Parker v. David Eugene Matthews, USSC No. 11-845, 6/11/12, reversing 651 F.3d 489 (6th Cir. 2011)
In this habeas case, the United States Court of Ap- peals for the Sixth Circuit set aside two 29-year-old murder convictions based on the flimsiest of rationales. The court’s decision is a textbook example of what the Antiterrorism and Effective Death Penalty Act of 1996 (AEDPA) proscribes: “using federal habeas corpus review as a vehicle to second-guess the reasonable decisions of state courts.” Renico v. Lett, 559 U. S. ___, ___ (2010) (slip op., at 12). We therefore grant the petition for certiorari and reverse.
Matthews, convicted of murder and sentenced to death by a Kentucky state court, argued on habeas review that the Commonwealth failed to prove absence of extreme emotional disturbance (which would mitigate the offense to manslaughter). The Sixth Circuit agreed (“because Petitioner satisfied his burden of going forward with respect to the EED element, and the prosecution neither undermined nor contravened Petitioner’s EED evidence, there remained a reasonable doubt regarding the EED element. Therefore, no rational trier of fact could have found beyond a reasonable doubt that Petitioner acted in the absence of EED, and convicting Petitioner violated the requirements articulated in In re Winship”). As noted, though, the Supreme Court now reverses: the state court concluded that the instructions adequately defined the issues, and the proof supported the finding of murder under those instructions. In short, the jury properly decided guilt with the burden assigned the Commonwealth, as upheld by the state court, but the Sixth Circuit erred in failing to defer to the state court determination. (Review here, the Court stresses, involves a “twice-deferential standard,” given that the issue is sufficiency of the evidence: deference in the sense that the evidence is reviewed in the light most favorable to the prosecution, and in the separate sense that a state court decision may not be overturned on habeas unless “objectively unreasonable.”)

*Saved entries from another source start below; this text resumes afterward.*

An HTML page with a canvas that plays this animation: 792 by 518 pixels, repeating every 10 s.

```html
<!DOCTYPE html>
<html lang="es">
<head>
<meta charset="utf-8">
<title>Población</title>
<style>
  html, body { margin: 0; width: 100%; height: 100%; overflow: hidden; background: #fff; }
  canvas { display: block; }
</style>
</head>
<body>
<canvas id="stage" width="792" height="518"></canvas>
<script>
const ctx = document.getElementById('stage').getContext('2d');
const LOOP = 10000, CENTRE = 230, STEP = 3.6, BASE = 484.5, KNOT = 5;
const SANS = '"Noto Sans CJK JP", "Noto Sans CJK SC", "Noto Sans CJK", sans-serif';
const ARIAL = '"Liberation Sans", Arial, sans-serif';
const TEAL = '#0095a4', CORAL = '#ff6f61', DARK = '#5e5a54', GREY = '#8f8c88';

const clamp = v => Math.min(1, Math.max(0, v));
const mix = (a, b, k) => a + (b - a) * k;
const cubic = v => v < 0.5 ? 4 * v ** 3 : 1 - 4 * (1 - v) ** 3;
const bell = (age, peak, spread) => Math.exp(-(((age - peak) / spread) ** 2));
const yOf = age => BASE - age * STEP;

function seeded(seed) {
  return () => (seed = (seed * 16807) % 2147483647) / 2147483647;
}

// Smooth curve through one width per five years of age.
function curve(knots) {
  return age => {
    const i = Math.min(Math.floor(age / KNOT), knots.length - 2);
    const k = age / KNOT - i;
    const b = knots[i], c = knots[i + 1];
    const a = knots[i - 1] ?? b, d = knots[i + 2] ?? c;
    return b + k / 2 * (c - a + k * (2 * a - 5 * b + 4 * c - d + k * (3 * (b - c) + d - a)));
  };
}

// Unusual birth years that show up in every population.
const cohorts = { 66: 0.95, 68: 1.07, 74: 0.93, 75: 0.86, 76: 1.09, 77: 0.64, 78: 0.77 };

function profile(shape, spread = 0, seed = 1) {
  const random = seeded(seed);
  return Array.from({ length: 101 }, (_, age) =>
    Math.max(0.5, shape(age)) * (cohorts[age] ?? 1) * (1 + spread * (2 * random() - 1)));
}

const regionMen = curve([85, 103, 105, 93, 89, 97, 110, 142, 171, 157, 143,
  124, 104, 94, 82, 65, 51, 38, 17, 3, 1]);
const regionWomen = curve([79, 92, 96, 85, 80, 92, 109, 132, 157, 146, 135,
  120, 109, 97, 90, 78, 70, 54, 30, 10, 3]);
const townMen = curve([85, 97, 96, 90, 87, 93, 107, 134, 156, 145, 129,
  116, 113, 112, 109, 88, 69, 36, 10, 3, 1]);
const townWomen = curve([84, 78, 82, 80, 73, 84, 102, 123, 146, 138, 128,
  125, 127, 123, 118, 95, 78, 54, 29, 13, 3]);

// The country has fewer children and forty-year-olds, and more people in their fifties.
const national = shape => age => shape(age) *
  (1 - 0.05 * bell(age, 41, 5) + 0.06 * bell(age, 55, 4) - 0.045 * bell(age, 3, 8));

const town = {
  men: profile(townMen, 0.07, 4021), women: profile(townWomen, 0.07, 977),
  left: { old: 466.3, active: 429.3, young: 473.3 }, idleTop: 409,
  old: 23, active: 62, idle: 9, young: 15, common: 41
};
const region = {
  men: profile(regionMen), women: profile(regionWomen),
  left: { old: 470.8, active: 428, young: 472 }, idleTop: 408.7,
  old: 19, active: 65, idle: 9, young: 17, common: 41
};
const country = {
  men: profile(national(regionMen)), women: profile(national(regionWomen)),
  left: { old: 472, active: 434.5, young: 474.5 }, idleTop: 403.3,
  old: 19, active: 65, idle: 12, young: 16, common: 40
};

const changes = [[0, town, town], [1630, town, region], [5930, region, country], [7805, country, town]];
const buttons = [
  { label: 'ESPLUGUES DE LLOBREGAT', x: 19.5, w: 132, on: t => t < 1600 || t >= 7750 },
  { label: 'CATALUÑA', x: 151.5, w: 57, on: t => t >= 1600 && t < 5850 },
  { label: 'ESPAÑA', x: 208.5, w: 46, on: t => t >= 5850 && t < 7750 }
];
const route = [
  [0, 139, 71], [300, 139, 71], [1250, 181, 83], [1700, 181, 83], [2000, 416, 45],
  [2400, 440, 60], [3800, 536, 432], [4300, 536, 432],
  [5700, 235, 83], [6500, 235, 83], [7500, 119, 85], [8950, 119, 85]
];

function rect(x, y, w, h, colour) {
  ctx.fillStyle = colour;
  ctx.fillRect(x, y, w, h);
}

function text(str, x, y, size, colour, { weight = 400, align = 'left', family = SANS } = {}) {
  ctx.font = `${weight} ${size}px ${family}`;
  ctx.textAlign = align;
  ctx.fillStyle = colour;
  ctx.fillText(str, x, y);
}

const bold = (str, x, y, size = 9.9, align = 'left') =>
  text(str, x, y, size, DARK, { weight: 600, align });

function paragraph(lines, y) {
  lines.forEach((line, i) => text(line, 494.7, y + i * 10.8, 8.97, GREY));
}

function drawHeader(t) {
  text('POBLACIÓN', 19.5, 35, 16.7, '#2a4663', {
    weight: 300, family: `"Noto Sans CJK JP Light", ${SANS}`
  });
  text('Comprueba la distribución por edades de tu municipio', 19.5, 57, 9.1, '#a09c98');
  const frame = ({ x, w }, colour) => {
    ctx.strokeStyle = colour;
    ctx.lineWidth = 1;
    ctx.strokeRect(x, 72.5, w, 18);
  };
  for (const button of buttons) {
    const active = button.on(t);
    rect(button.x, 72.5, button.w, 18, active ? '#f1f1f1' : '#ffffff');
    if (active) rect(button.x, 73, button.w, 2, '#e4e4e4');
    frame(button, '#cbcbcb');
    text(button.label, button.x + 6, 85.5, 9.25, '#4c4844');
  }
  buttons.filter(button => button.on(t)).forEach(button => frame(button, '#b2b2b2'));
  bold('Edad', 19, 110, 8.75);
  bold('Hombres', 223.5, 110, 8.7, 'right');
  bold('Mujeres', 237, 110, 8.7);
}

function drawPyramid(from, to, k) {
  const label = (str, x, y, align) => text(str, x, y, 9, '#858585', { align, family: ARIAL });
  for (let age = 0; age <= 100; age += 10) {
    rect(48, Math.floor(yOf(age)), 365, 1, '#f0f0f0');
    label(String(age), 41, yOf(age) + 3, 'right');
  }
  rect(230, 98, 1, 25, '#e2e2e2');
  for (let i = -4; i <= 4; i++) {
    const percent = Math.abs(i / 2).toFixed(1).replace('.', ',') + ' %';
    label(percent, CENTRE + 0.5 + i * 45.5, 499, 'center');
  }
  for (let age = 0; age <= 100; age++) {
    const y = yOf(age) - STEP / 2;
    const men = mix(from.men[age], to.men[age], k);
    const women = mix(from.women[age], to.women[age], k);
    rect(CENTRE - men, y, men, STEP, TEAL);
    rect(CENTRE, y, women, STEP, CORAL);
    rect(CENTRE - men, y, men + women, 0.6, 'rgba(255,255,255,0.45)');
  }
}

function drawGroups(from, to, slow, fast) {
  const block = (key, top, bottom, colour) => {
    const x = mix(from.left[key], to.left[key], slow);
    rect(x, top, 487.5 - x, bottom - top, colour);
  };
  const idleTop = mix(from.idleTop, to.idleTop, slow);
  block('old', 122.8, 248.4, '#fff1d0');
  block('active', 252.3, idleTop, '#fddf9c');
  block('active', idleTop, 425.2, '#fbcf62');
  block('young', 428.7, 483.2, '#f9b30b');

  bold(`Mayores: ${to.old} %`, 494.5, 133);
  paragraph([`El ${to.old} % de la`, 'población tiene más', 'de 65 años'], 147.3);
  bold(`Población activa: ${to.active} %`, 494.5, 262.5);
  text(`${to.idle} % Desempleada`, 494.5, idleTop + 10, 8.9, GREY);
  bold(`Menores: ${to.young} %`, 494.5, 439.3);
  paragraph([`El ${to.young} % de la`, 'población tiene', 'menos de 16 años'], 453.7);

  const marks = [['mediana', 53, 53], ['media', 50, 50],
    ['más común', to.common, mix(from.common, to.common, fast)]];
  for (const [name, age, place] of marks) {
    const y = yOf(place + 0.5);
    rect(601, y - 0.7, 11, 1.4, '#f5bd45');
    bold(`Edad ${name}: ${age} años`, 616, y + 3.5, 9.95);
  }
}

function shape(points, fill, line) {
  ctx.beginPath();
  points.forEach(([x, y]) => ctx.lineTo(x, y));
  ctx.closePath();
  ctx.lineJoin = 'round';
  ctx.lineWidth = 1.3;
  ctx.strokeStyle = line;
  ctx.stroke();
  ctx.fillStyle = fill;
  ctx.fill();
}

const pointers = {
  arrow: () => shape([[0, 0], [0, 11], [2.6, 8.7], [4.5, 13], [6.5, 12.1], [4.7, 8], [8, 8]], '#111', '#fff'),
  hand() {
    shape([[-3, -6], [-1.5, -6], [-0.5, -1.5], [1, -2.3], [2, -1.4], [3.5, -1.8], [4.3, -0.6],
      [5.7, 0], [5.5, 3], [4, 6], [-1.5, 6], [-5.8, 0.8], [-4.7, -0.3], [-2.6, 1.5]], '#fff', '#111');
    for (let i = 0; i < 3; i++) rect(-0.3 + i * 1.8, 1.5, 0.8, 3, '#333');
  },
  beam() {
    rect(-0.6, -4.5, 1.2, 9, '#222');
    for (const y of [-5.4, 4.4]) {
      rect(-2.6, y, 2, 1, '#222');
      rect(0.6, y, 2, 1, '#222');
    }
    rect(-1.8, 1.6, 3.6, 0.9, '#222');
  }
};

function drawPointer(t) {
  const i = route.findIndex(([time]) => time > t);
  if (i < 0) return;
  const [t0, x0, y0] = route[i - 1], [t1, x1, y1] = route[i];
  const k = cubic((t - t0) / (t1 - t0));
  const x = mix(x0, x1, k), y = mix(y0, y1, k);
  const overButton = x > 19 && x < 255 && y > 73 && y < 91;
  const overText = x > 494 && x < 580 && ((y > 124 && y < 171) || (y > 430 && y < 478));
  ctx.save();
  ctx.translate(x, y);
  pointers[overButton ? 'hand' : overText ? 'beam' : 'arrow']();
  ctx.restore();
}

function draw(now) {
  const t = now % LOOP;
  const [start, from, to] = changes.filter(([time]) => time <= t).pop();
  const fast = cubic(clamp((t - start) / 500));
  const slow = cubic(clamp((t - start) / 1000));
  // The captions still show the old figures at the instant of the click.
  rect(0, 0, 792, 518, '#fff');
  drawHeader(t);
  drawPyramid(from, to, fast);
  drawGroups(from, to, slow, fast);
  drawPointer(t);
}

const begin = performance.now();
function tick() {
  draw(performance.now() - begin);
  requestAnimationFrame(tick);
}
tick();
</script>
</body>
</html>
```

The Sixth also granted relief on a theory of prosecutorial misconduct, that the closing argument suggested collusion with an expert to manufacture the emotional disturbance defense. The Court says in effect that the lower court failed to construe the record properly, that the prosecutor did not truly argue collusion. (“With the prosecutor’s immediate clarification that he was not alleging collusion in view, the Sixth Circuit’s conclusion that this feature of the closing argument clearly violated due process is unsupportable. “) Nor did the prosecutor’s suggestion “that Matthews had a motive to exaggerate his emotional disturbance in his meetings with” the expert work a denial of due process. (“The Sixth Circuit cited no precedent of this Court in support of its conclusion that due process prohibits a prosecutor from emphasizing a criminal defendant’s motive to exaggerate exculpatory facts.”)
The lower court further “erred by consulting its own precedents, rather than those of this Court,” an error “identical” to one committed by the same Circuit in Renico, making the error “plain and repetitive.” And so the Sixth shall become the Ninth.